What to work on »
Please reproduce the entries exactly, skipping each picture.

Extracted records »

- - -

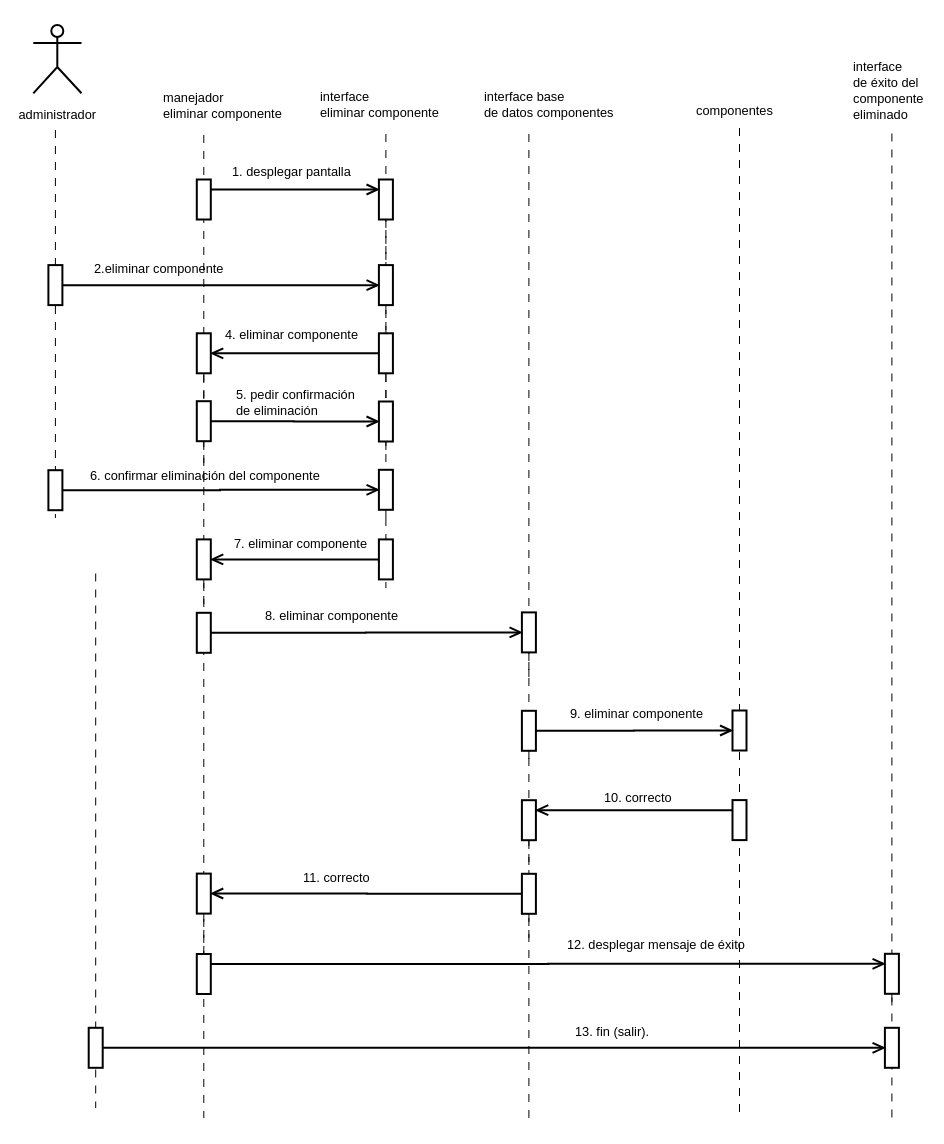
<!DOCTYPE html>
<html lang="es">
<head>
<meta charset="utf-8">
<title>Diagrama de secuencia: eliminar componente</title>
<style>
:root { --ink: #000; --paper: #fff; }
* { box-sizing: border-box; margin: 0; }
body { width: 944px; height: 1144px; overflow: hidden; background: var(--paper); }
.diagram { position: relative; width: 944px; height: 1144px; overflow: hidden; background: var(--paper); color: var(--ink); font: 12.8px/16px "Liberation Sans", Arial, sans-serif; }
.lines { position: absolute; left: 0; top: 0; display: block; }
.lifelines, .continuations { fill: none; stroke: var(--ink); stroke-width: 1; stroke-dasharray: 8 8; }
.activations { fill: var(--paper); stroke: var(--ink); stroke-width: 2; }
.messages, .actor { fill: none; stroke: var(--ink); stroke-width: 2; }
.participant, .message { position: absolute; left: var(--x); top: var(--y); white-space: nowrap; font-weight: 400; font-size: inherit; }
</style>
</head>
<body>
<main class="diagram">
<svg class="lines" width="944" height="1144" viewBox="0 0 944 1144" aria-hidden="true">
  <defs>
    <rect id="activation" x="-7" y="0" width="14" height="40"/>
    <path id="head-right" d="M-11-5L0 0L-11 5"/>
    <path id="head-left" d="M11-5L0 0L11 5"/>
  </defs>

  <g class="actor">
    <circle cx="57.3" cy="31" r="6"/>
    <path d="M57.3 37V67M33.3 43H81.5M33.3 93.3L57.3 67L81.5 93.3"/>
  </g>

  <g class="lifelines">
    <line x1="55.4" y1="130" x2="55.4" y2="518"/>
    <line x1="95.7" y1="573.5" x2="95.7" y2="1108"/>
    <line x1="203.8" y1="135" x2="203.8" y2="1118"/>
    <line x1="385.9" y1="134" x2="385.9" y2="588"/>
    <line x1="528.9" y1="134" x2="528.9" y2="1123"/>
    <line x1="739.5" y1="128" x2="739.5" y2="1118"/>
    <line x1="891.9" y1="133.5" x2="891.9" y2="1124"/>
  </g>

  <g class="continuations">
    <line x1="385.9" y1="220" x2="385.9" y2="265"/>
    <line x1="385.9" y1="306" x2="385.9" y2="333"/>
    <line x1="385.9" y1="374" x2="385.9" y2="401"/>
    <line x1="385.9" y1="442" x2="385.9" y2="450"/>
    <line x1="385.9" y1="510" x2="385.9" y2="518"/>
    <line x1="203.8" y1="374" x2="203.8" y2="401"/>
    <line x1="203.8" y1="442" x2="203.8" y2="486"/>
    <line x1="203.8" y1="580" x2="203.8" y2="612"/>
    <line x1="203.8" y1="914" x2="203.8" y2="954"/>
    <line x1="528.9" y1="653" x2="528.9" y2="680"/>
    <line x1="528.9" y1="751" x2="528.9" y2="759"/>
    <line x1="528.9" y1="841" x2="528.9" y2="873"/>
    <line x1="528.9" y1="914" x2="528.9" y2="946"/>
    <line x1="891.9" y1="994" x2="891.9" y2="1002"/>
  </g>

  <g class="activations">
    <use href="#activation" x="55.4" y="265.1"/>
    <use href="#activation" x="55.4" y="470.2"/>
    <use href="#activation" x="95.7" y="1027.8"/>
    <use href="#activation" x="203.8" y="179.5"/>
    <use href="#activation" x="203.8" y="333.3"/>
    <use href="#activation" x="203.8" y="401.2"/>
    <use href="#activation" x="203.8" y="539.4"/>
    <use href="#activation" x="203.8" y="612.8"/>
    <use href="#activation" x="203.8" y="873.6"/>
    <use href="#activation" x="203.8" y="954"/>
    <use href="#activation" x="385.9" y="179.5"/>
    <use href="#activation" x="385.9" y="265.1"/>
    <use href="#activation" x="385.9" y="333.3"/>
    <use href="#activation" x="385.9" y="401.5"/>
    <use href="#activation" x="385.9" y="469.8"/>
    <use href="#activation" x="385.9" y="539.4"/>
    <use href="#activation" x="528.9" y="612.4"/>
    <use href="#activation" x="528.9" y="710.8"/>
    <use href="#activation" x="528.9" y="800.2"/>
    <use href="#activation" x="528.9" y="873.8"/>
    <use href="#activation" x="739.5" y="710.5"/>
    <use href="#activation" x="739.5" y="800.1"/>
    <use href="#activation" x="891.9" y="953.8"/>
    <use href="#activation" x="891.9" y="1027.8"/>
  </g>

  <g class="messages">
    <path d="M211 189.5H377"/><use href="#head-right" x="377.5" y="189.5"/>
    <path d="M62 285.2H377"/><use href="#head-right" x="377.5" y="285.2"/>
    <path d="M379 353.3H213"/><use href="#head-left" x="212.3" y="353.3"/>
    <path d="M211 421.2H294V421.5H377"/><use href="#head-right" x="377.5" y="421.5"/>
    <path d="M62 490.2H220V489.8H377"/><use href="#head-right" x="377.5" y="489.8"/>
    <path d="M379 559.4H213"/><use href="#head-left" x="212.3" y="559.4"/>
    <path d="M211 632.8H366V632.4H520"/><use href="#head-right" x="520.5" y="632.4"/>
    <path d="M536 730.8H634V730.5H730"/><use href="#head-right" x="731" y="730.5"/>
    <path d="M732 810.2H538"/><use href="#head-left" x="537.3" y="810.2"/>
    <path d="M522 893.8H367V893.5H213"/><use href="#head-left" x="212.3" y="893.5"/>
    <path d="M211 964H548V963.8H883"/><use href="#head-right" x="883.5" y="963.8"/>
    <path d="M103 1047.8H883"/><use href="#head-right" x="883.5" y="1047.8"/>
  </g>
</svg>

<h2 class="participant" style="--x:18.5px;--y:107px">administrador</h2>
<h2 class="participant" style="--x:163px;--y:90px">manejador<br>eliminar componente</h2>
<h2 class="participant" style="--x:320px;--y:89px">interface<br>eliminar componente</h2>
<h2 class="participant" style="--x:484px;--y:89px">interface base<br>de datos componentes</h2>
<h2 class="participant" style="--x:696px;--y:103px">componentes</h2>
<h2 class="participant" style="--x:853px;--y:59px">interface<br>de éxito del<br>componente<br>eliminado</h2>

<p class="message" style="--x:232px;--y:164px">1. desplegar pantalla</p>
<p class="message" style="--x:94px;--y:261px">2.eliminar componente</p>
<p class="message" style="--x:225px;--y:327px">4. eliminar componente</p>
<p class="message" style="--x:236px;--y:387px">5. pedir confirmación<br>de eliminación</p>
<p class="message" style="--x:90px;--y:468px">6. confirmar eliminación del componente</p>
<p class="message" style="--x:234px;--y:536px">7. eliminar componente</p>
<p class="message" style="--x:265px;--y:608px">8. eliminar componente</p>
<p class="message" style="--x:570px;--y:706px">9. eliminar componente</p>
<p class="message" style="--x:604px;--y:790px">10. correcto</p>
<p class="message" style="--x:303px;--y:870px">11. correcto</p>
<p class="message" style="--x:567px;--y:937px">12. desplegar mensaje de éxito</p>
<p class="message" style="--x:575px;--y:1024px">13. fin (salir).</p>
</main>
</body>
</html>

- - -

Exercise output »
<!DOCTYPE html>
<html lang="es">
<head>
<meta charset="utf-8">
<title>Diagrama de secuencia: eliminar componente</title>
<style>
:root { --ink: #000; --paper: #fff; }
* { box-sizing: border-box; margin: 0; }
body { width: 944px; height: 1144px; overflow: hidden; background: var(--paper); }
.diagram { position: relative; width: 944px; height: 1144px; overflow: hidden; background: var(--paper); color: var(--ink); font: 12.8px/16px "Liberation Sans", Arial, sans-serif; }
.lines { position: absolute; left: 0; top: 0; display: block; }
.lifelines, .continuations { fill: none; stroke: var(--ink); stroke-width: 1; stroke-dasharray: 8 8; }
.activations { fill: var(--paper); stroke: var(--ink); stroke-width: 2; }
.messages, .actor { fill: none; stroke: var(--ink); stroke-width: 2; }
.participant, .message { position: absolute; left: var(--x); top: var(--y); white-space: nowrap; font-weight: 400; font-size: inherit; }
</style>
</head>
<body>
<main class="diagram">
<svg class="lines" width="944" height="1144" viewBox="0 0 944 1144" aria-hidden="true">
  <defs>
    <rect id="activation" x="-7" y="0" width="14" height="40"/>
    <path id="head-right" d="M-11-5L0 0L-11 5"/>
    <path id="head-left" d="M11-5L0 0L11 5"/>
  </defs>

  <g class="actor">
    <circle cx="57.3" cy="31" r="6"/>
    <path d="M57.3 37V67M33.3 43H81.5M33.3 93.3L57.3 67L81.5 93.3"/>
  </g>

  <g class="lifelines">
    <line x1="55.4" y1="130" x2="55.4" y2="518"/>
    <line x1="95.7" y1="573.5" x2="95.7" y2="1108"/>
    <line x1="203.8" y1="135" x2="203.8" y2="1118"/>
    <line x1="385.9" y1="134" x2="385.9" y2="588"/>
    <line x1="528.9" y1="134" x2="528.9" y2="1123"/>
    <line x1="739.5" y1="128" x2="739.5" y2="1118"/>
    <line x1="891.9" y1="133.5" x2="891.9" y2="1124"/>
  </g>

  <g class="continuations">
    <line x1="385.9" y1="220" x2="385.9" y2="265"/>
    <line x1="385.9" y1="306" x2="385.9" y2="333"/>
    <line x1="385.9" y1="374" x2="385.9" y2="401"/>
    <line x1="385.9" y1="442" x2="385.9" y2="450"/>
    <line x1="385.9" y1="510" x2="385.9" y2="518"/>
    <line x1="203.8" y1="374" x2="203.8" y2="401"/>
    <line x1="203.8" y1="442" x2="203.8" y2="486"/>
    <line x1="203.8" y1="580" x2="203.8" y2="612"/>
    <line x1="203.8" y1="914" x2="203.8" y2="954"/>
    <line x1="528.9" y1="653" x2="528.9" y2="680"/>
    <line x1="528.9" y1="751" x2="528.9" y2="759"/>
    <line x1="528.9" y1="841" x2="528.9" y2="873"/>
    <line x1="528.9" y1="914" x2="528.9" y2="946"/>
    <line x1="891.9" y1="994" x2="891.9" y2="1002"/>
  </g>

  <g class="activations">
    <use href="#activation" x="55.4" y="265.1"/>
    <use href="#activation" x="55.4" y="470.2"/>
    <use href="#activation" x="95.7" y="1027.8"/>
    <use href="#activation" x="203.8" y="179.5"/>
    <use href="#activation" x="203.8" y="333.3"/>
    <use href="#activation" x="203.8" y="401.2"/>
    <use href="#activation" x="203.8" y="539.4"/>
    <use href="#activation" x="203.8" y="612.8"/>
    <use href="#activation" x="203.8" y="873.6"/>
    <use href="#activation" x="203.8" y="954"/>
    <use href="#activation" x="385.9" y="179.5"/>
    <use href="#activation" x="385.9" y="265.1"/>
    <use href="#activation" x="385.9" y="333.3"/>
    <use href="#activation" x="385.9" y="401.5"/>
    <use href="#activation" x="385.9" y="469.8"/>
    <use href="#activation" x="385.9" y="539.4"/>
    <use href="#activation" x="528.9" y="612.4"/>
    <use href="#activation" x="528.9" y="710.8"/>
    <use href="#activation" x="528.9" y="800.2"/>
    <use href="#activation" x="528.9" y="873.8"/>
    <use href="#activation" x="739.5" y="710.5"/>
    <use href="#activation" x="739.5" y="800.1"/>
    <use href="#activation" x="891.9" y="953.8"/>
    <use href="#activation" x="891.9" y="1027.8"/>
  </g>

  <g class="messages">
    <path d="M211 189.5H377"/><use href="#head-right" x="377.5" y="189.5"/>
    <path d="M62 285.2H377"/><use href="#head-right" x="377.5" y="285.2"/>
    <path d="M379 353.3H213"/><use href="#head-left" x="212.3" y="353.3"/>
    <path d="M211 421.2H294V421.5H377"/><use href="#head-right" x="377.5" y="421.5"/>
    <path d="M62 490.2H220V489.8H377"/><use href="#head-right" x="377.5" y="489.8"/>
    <path d="M379 559.4H213"/><use href="#head-left" x="212.3" y="559.4"/>
    <path d="M211 632.8H366V632.4H520"/><use href="#head-right" x="520.5" y="632.4"/>
    <path d="M536 730.8H634V730.5H730"/><use href="#head-right" x="731" y="730.5"/>
    <path d="M732 810.2H538"/><use href="#head-left" x="537.3" y="810.2"/>
    <path d="M522 893.8H367V893.5H213"/><use href="#head-left" x="212.3" y="893.5"/>
    <path d="M211 964H548V963.8H883"/><use href="#head-right" x="883.5" y="963.8"/>
    <path d="M103 1047.8H883"/><use href="#head-right" x="883.5" y="1047.8"/>
  </g>
</svg>

<h2 class="participant" style="--x:18.5px;--y:107px">administrador</h2>
<h2 class="participant" style="--x:163px;--y:90px">manejador<br>eliminar componente</h2>
<h2 class="participant" style="--x:320px;--y:89px">interface<br>eliminar componente</h2>
<h2 class="participant" style="--x:484px;--y:89px">interface base<br>de datos componentes</h2>
<h2 class="participant" style="--x:696px;--y:103px">componentes</h2>
<h2 class="participant" style="--x:853px;--y:59px">interface<br>de éxito del<br>componente<br>eliminado</h2>

<p class="message" style="--x:232px;--y:164px">1. desplegar pantalla</p>
<p class="message" style="--x:94px;--y:261px">2.eliminar componente</p>
<p class="message" style="--x:225px;--y:327px">4. eliminar componente</p>
<p class="message" style="--x:236px;--y:387px">5. pedir confirmación<br>de eliminación</p>
<p class="message" style="--x:90px;--y:468px">6. confirmar eliminación del componente</p>
<p class="message" style="--x:234px;--y:536px">7. eliminar componente</p>
<p class="message" style="--x:265px;--y:608px">8. eliminar componente</p>
<p class="message" style="--x:570px;--y:706px">9. eliminar componente</p>
<p class="message" style="--x:604px;--y:790px">10. correcto</p>
<p class="message" style="--x:303px;--y:870px">11. correcto</p>
<p class="message" style="--x:567px;--y:937px">12. desplegar mensaje de éxito</p>
<p class="message" style="--x:575px;--y:1024px">13. fin (salir).</p>
</main>
</body>
</html>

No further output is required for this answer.